Researchers at the Massachusetts General Hospital in Boston have signed a five-year, $30 million with Johnson and Johnson to bring to market a test that can detect small amounts of cancer cells in blood, reports The Boston Globe's Carolyn Johnson. The researchers have already developed a prototype of the microchip, and the partnership is aimed at refining the test and commercializing it, Johnson adds. The test, which is non-invasive, could be used to track the progress of a person's disease by recording the levels of cancer cells found in the blood of any given patient. It could also allow doctors to test the cells themselves for specific mutations in order to come up with the best treatment options, Johnson says. Veridex, the Johnson and Johnson company involved in the deal, will help the researchers to clear regulatory hurdles and set up clinical trials to validate new tests.

The next step, says In the Pipeline's Derek Lowe, is to develop better therapies, so that when patients find out their current regimen may not be working, there are other options waiting. "If these circulating-cell assays help us sort things out faster in the clinic, maybe we'll be able to make better use of our time and money to that end," Lowe says.

The Scan

US Supports Patent Waivers

NPR reports that the Biden Administration has announced its support for waiving intellectual property protections for SARS-CoV-2 vaccines.

Vaccines Versus Variants

Two studies find the Pfizer-BioNTech SARS-CoV-2 vaccine to be effective against viral variants, and Moderna reports on booster shots to combat variants.

CRISPR for What Ails You

The Wall Street Journal writes that CRISPR-based therapies could someday be used to treat common conditions like heart attacks.

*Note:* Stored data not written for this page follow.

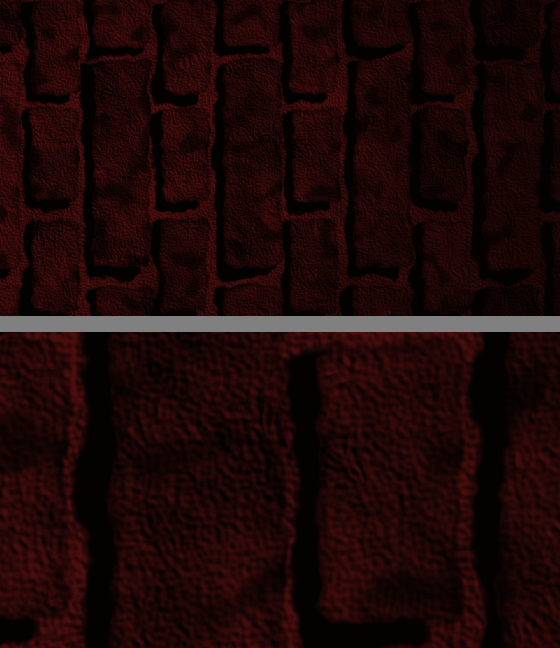
Top: the whole. Bottom: its middle third, enlarged.
A Shadertoy shader for this texture:

```glsl
const float COLUMN_PITCH = 0.205;          // lengths are in canvas heights
const float FIRST_COLUMN = 0.177;
const float LONG_SHIFT = 0.006;
const vec2 ROW_PITCH = vec2(0.350, 0.706);   // short, long
const vec2 ROW_CENTRE = vec2(0.507, 0.477);
const vec2 SHORT_HALF = vec2(0.073, 0.146);
const vec2 LONG_HALF = vec2(0.088, 0.326);
const float CORNER_RADIUS = 0.022;
const float EDGE_SOFTNESS = 0.005;
const float EDGE_WEAR = 0.017;
const float PLACE_JITTER = 0.012;
const vec2 SHADOW_OFFSET = vec2(0.031, 0.034);
const float SIDE_DROP = 0.004;
const vec2 LIGHT_STEP = vec2(0.0024, 0.0026);
const float RELIEF_STRENGTH = 1.9;
const float BRICK_LIGHT = 0.49;
const float MORTAR_LIGHT = 0.70;
const vec3 SHADOW_COLOUR = vec3(0.010, 0.006, 0.002);
const vec3 LIT_COLOUR = vec3(0.250, 0.045, 0.045);

vec2 hash2(vec2 cell) {
    vec3 q = fract(cell.xyx * vec3(0.1031, 0.1030, 0.0973));
    q += dot(q, q.yzx + 33.33);
    return fract((q.xx + q.yz) * q.zy);
}

float cornerSlope(vec2 cell, vec2 corner, vec2 f) {
    float angle = 6.2832 * hash2(cell + corner).x;
    return dot(vec2(cos(angle), sin(angle)), f - corner);
}

float gradientNoise(vec2 p) {
    vec2 cell = floor(p), f = fract(p);
    vec2 u = f * f * f * (f * (f * 6.0 - 15.0) + 10.0);
    float low = mix(cornerSlope(cell, vec2(0, 0), f), cornerSlope(cell, vec2(1, 0), f), u.x);
    float high = mix(cornerSlope(cell, vec2(0, 1), f), cornerSlope(cell, vec2(1, 1), f), u.x);
    return mix(low, high, u.y);
}

// Ragged outlines: bend the plane before measuring distances
vec2 wear(vec2 p) {
    vec2 broad = vec2(gradientNoise(p * 13.0), gradientNoise(p * 13.0 + 41.0));
    vec2 fine = vec2(gradientNoise(p * 46.0 + 17.0), gradientNoise(p * 46.0 + 73.0));
    return p + EDGE_WEAR * (broad + 0.5 * fine);
}

// Signed distance to the brick of this cell; columns alternate short and long
float brickDistance(vec2 p, out vec2 id) {
    id.x = floor((p.x - FIRST_COLUMN) / COLUMN_PITCH + 0.5);
    float isLong = mod(id.x, 2.0);
    float pitch = mix(ROW_PITCH.x, ROW_PITCH.y, isLong);
    float middle = mix(ROW_CENTRE.x, ROW_CENTRE.y, isLong);
    id.y = floor((p.y - middle) / pitch + 0.5);

    vec2 centre = vec2(FIRST_COLUMN + id.x * COLUMN_PITCH + isLong * LONG_SHIFT,
                       middle + id.y * pitch);
    centre += PLACE_JITTER * (hash2(id + 57.0) - 0.5);
    vec2 halfSize = mix(SHORT_HALF, LONG_HALF, isLong);
    vec2 q = abs(p - centre) - halfSize + CORNER_RADIUS;
    return length(max(q, 0.0)) + min(max(q.x, q.y), 0.0) - CORNER_RADIUS;
}

// Wrinkled clay on bricks, sandy grain on mortar
float relief(vec2 p, float face) {
    vec2 bent = p + 0.03 * vec2(gradientNoise(p * 16.0 + 5.0), gradientNoise(p * 21.0 + 87.0));
    float lumps = gradientNoise(p * 26.0);
    float wrinkles = -abs(gradientNoise(bent * vec2(58.0, 36.0) + 29.0));
    wrinkles *= 0.7 + 1.2 * gradientNoise(p * 8.0 + 51.0);
    float grain = gradientNoise(p * 136.0 + 11.0);
    return 0.40 * lumps + mix(0.10, 0.55, face) * wrinkles + mix(0.34, 0.25, face) * grain;
}

void mainImage(out vec4 fragColor, in vec2 fragCoord) {
    vec2 p = fragCoord / iResolution.y;
    vec2 uv = fragCoord / iResolution.xy;
    vec2 worn = wear(p);
    float edge = max(EDGE_SOFTNESS, 1.0 / iResolution.y);

    // Brick faces, with deep shadows along their left and lower sides
    vec2 id, casterId;
    float d = brickDistance(worn, id);
    float face = smoothstep(edge, -edge, d);
    vec2 reach = SHADOW_OFFSET * (1.0 + 0.9 * gradientNoise(p * 9.0 + 63.0));
    float casterD = min(brickDistance(worn + reach, casterId),
                        brickDistance(worn + vec2(reach.x, SIDE_DROP), casterId));
    float shadow = smoothstep(1.4 * edge, -edge, casterD) * (1.0 - face);

    // Raking light from the upper right
    float slope = relief(p, face) - relief(p + LIGHT_STEP, face);
    float brickTone = BRICK_LIGHT * mix(0.72, 1.25, hash2(id + 9.0).y);
    float light = mix(MORTAR_LIGHT, brickTone, face);
    light += 0.24 * gradientNoise(p * 4.5 + 31.0) + 0.22 * gradientNoise(p * 11.0 + 31.0);
    light += RELIEF_STRENGTH * slope;

    // Sooty patches and dim brick rims
    float soot = smoothstep(0.08, 0.42, gradientNoise(worn * 14.0 + 95.0));
    light *= 1.0 - face * (0.6 * soot + 0.35 * smoothstep(-0.014, 0.0, d));

    // Light fades towards the right and the canvas rim
    light *= mix(1.28, 0.66, smoothstep(0.35, 1.0, uv.x));
    light *= 1.0 - 0.2 * pow(abs(2.0 * uv.y - 1.0), 3.0);
    light *= 1.0 - 0.99 * shadow;

    vec3 colour = mix(SHADOW_COLOUR, LIT_COLOUR, clamp(light, 0.0, 1.15));
    fragColor = vec4(colour, 1.0);
}
```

Nature Papers Review Integration of Single-Cell Assay Data, Present Approach to Detect Rare Variants

In Nature this week: review of ways to integrate data from single-cell assays, and more.